EXERCISE BRIEF -> Could you find each line of the data below that contains the word "offset" and copy those lines?

EXERCISE MATERIALS ->
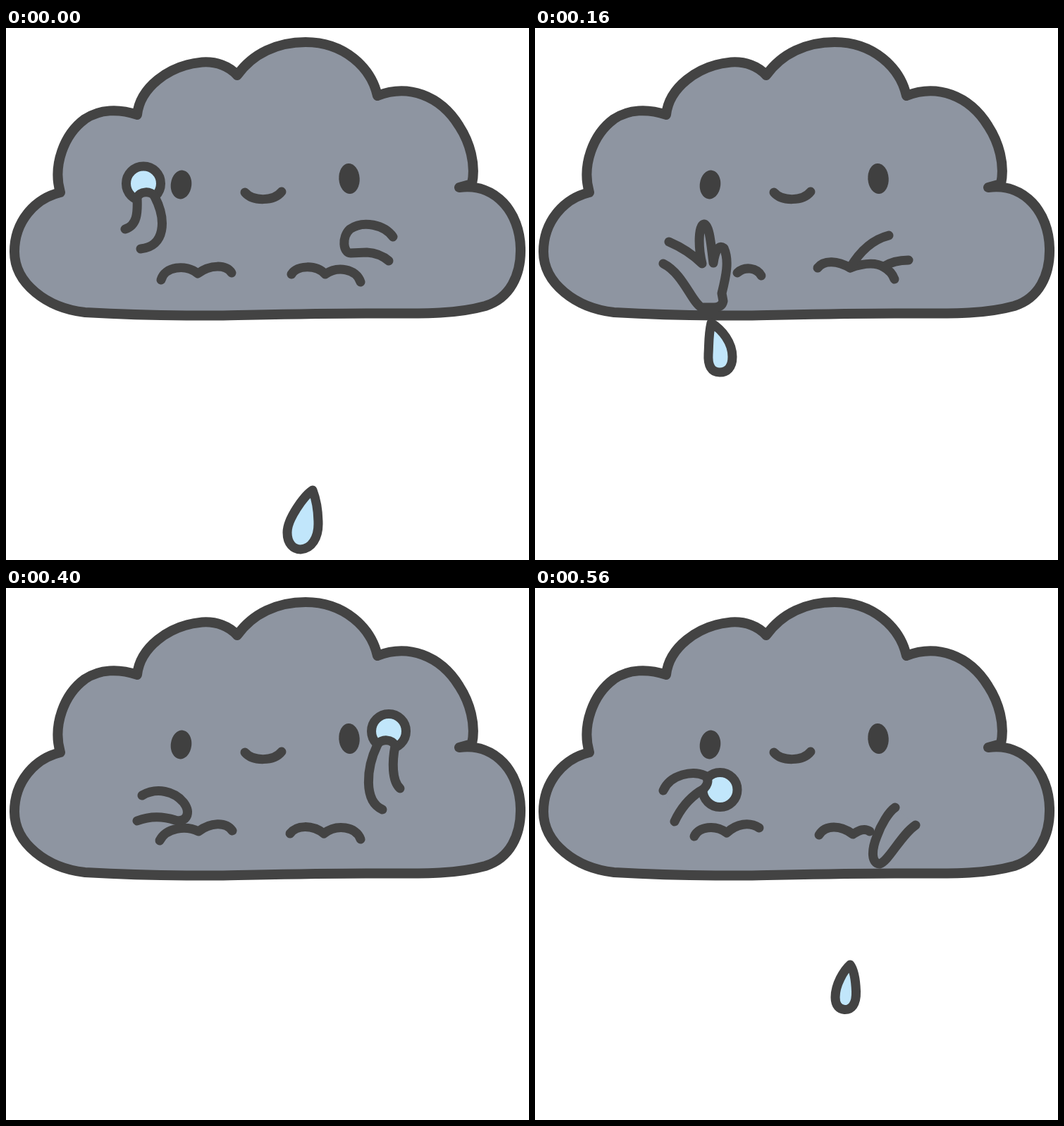
These frames come from a looping animation (742x754 px, 0.64 s). An HTML page:

```html
<!DOCTYPE html>
<html lang="en">
<head>
<meta charset="utf-8">
<title>Juggling cloud</title>
<style>
  html, body { margin: 0; width: 100%; height: 100%; overflow: hidden; background: #fff; }
  svg { display: block; width: 100%; height: 100%; }
  path, circle { stroke: #434343; stroke-width: 13; stroke-linecap: round; stroke-linejoin: round; }
  .cloud { fill: #8e95a1; stroke-width: 14; }
  .line { fill: none; }
  .arm { fill: #8e95a1; }
  .water { fill: #c1e6fb; }
  .eye { fill: #404040; }
</style>
</head>
<body>
<svg viewBox="0 0 742 754">
  <path class="cloud" d="M77 233 C40 242 12 275 12 317 C12 362 58 397 112 403
    C165 406 230 408 300 407.5 C380 406 460 404 530 404.5 C600 405 640 405 680 394
    C715 383 731 350 730 312 C729 262 695 219 643 226 L661 221
    C667 193 658 162 643 139 C616 95 570 79 527 96 C518 56 480 20 425 20
    C385 20 350 36 328 67 C317 54 298 47 278 48.500 C230 53 190 85 186 123
    C160 114 133 115 112 129 C82 151 66 195 77 233Z"/>
  <ellipse class="eye" cx="248.500" cy="222" rx="14.700" ry="20.500" transform="rotate(7 248.500 222)"/>
  <ellipse class="eye" cx="487" cy="213.500" rx="14.700" ry="21.500" transform="rotate(-4 487 213.500)"/>
  <path class="line" d="M339 233 C350 246 380 246 391 232"/>
  <g id="juggler"></g>
</svg>
<script>
const POSE_MS = 80;
const MIRROR = 'matrix(-1, 0, 0, 1, 724, 0)';

// Half a cycle: the left hand throws while the right one reaches for the next ball.
const poses = [
  {
    lines: ['M220 357 C225 338 255 334 272 348 C290 335 312 335 320 347',
            'M405 349 C413 336 440 335 453 349 C470 337 497 341 503 360'],
    ball: [195, 220.5],
    arms: ['M169 285 C186 280 187 262 186 241 C189 231 206 230 211 239 C228 272 226 310 191 313',
           'M549 296 C537 279 507 272 488 285 C476 296 478 319 489 319 L512 318 Q530 319 543 330'],
    drop: 'M435 655 C424 662 399 695 399 715 C399 731 408 739 418 739 C434 738 443 722 443 703 C443 685 440 668 435 655Z'
  },
  {
    lines: ['M221 356 C227 338 255 334 273 348 C290 335 312 336 321 348',
            'M403 344 C412 331 434 332 451 345 C469 336 497 340 506 358'],
    ball: [181, 203],
    arms: ['M165 284 C177 273 176 245 172 224 C175 214 192 213 197 222 C213 255 217 302 190 314',
           'M531 294 C510 282 485 288 472 304 C461 319 468 333 484 329 Q512 320 538 330']
  },
  {
    lines: ['M287 347 C298 337 315 340 321 351',
            'M401 340 C410 328 430 330 447 340 C467 333 484 332 495 339 Q506 345 510 356'],
    arms: ['M190 303 Q218 315 237 334 C231 308 232 279 240 278 C248 279 250 311 253 333 C256 313 261 307 268 312 C276 330 271 352 265 376 L267 387 Q265 396 254 396 L236 396 C222 388 210 348 182 334',
           'M447 340 C460 318 478 300 502 294',
           'M495 338 Q509 329 530 329'],
    drop: 'M250 418 C266 428 280 446 280 466 C280 482 272 488 262 488 C250 488 245 478 246 462 C247 448 246 435 250 418Z'
  },
  {
    lines: ['M249 345 C258 339 266 345 273 349 C290 336 312 335 321 350',
            'M406 340 C420 331 438 334 452 347 C468 335 492 338 498 352'],
    ball: [461.5, 286],
    arms: ['M184 336 C205 350 222 387 235 391 C247 390 247 372 239 352 C233 335 222 317 213 311',
           'M542 287 C532 264 500 258 483 266 C475 272 480 283 490 288 C508 300 520 318 526 331'],
    drop: 'M277 534 C286 542 298 562 298 580 C298 592 292 597 285 597.5 C275 598 268 590 268.5 572 C269 558 271 542 277 534Z'
  }
];

function add(parent, tag, attrs = {}) {
  const node = document.createElementNS('http://www.w3.org/2000/svg', tag);
  for (const [name, value] of Object.entries(attrs)) node.setAttribute(name, value);
  return parent.appendChild(node);
}

function loop(node, frames, duration) {
  node.animate(frames.map(frame => ({ easing: 'step-end', ...frame })),
    { duration, iterations: Infinity }).startTime = 0;
}

const juggler = document.getElementById('juggler');
const halfCycle = poses.length * POSE_MS;

poses.forEach(({ lines, ball, arms, drop }, i) => {
  const group = add(juggler, 'g');
  const draw = (d, kind) => add(group, 'path', { d, class: kind });
  lines.forEach(d => draw(d, 'line'));
  if (ball) add(group, 'circle', { cx: ball[0], cy: ball[1], r: 24.5, class: 'water' });
  arms.forEach(d => draw(d, 'arm'));
  if (drop) draw(drop, 'water');

  const shown = poses.map((_, k) => ({ opacity: +(k === i), offset: k / poses.length }));
  loop(group, [...shown, { opacity: 0, offset: 1 }], halfCycle);
});

// The second half repeats the first with the hands swapped.
loop(juggler, [
  { transform: 'matrix(1, 0, 0, 1, 0, 0)', offset: 0 },
  { transform: MIRROR, offset: 0.5 },
  { transform: MIRROR, offset: 1 }
], halfCycle * 2);
</script>
</body>
</html>
```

TASK ANSWER ->
  const shown = poses.map((_, k) => ({ opacity: +(k === i), offset: k / poses.length }));
  loop(group, [...shown, { opacity: 0, offset: 1 }], halfCycle);
  { transform: 'matrix(1, 0, 0, 1, 0, 0)', offset: 0 },
  { transform: MIRROR, offset: 0.5 },
  { transform: MIRROR, offset: 1 }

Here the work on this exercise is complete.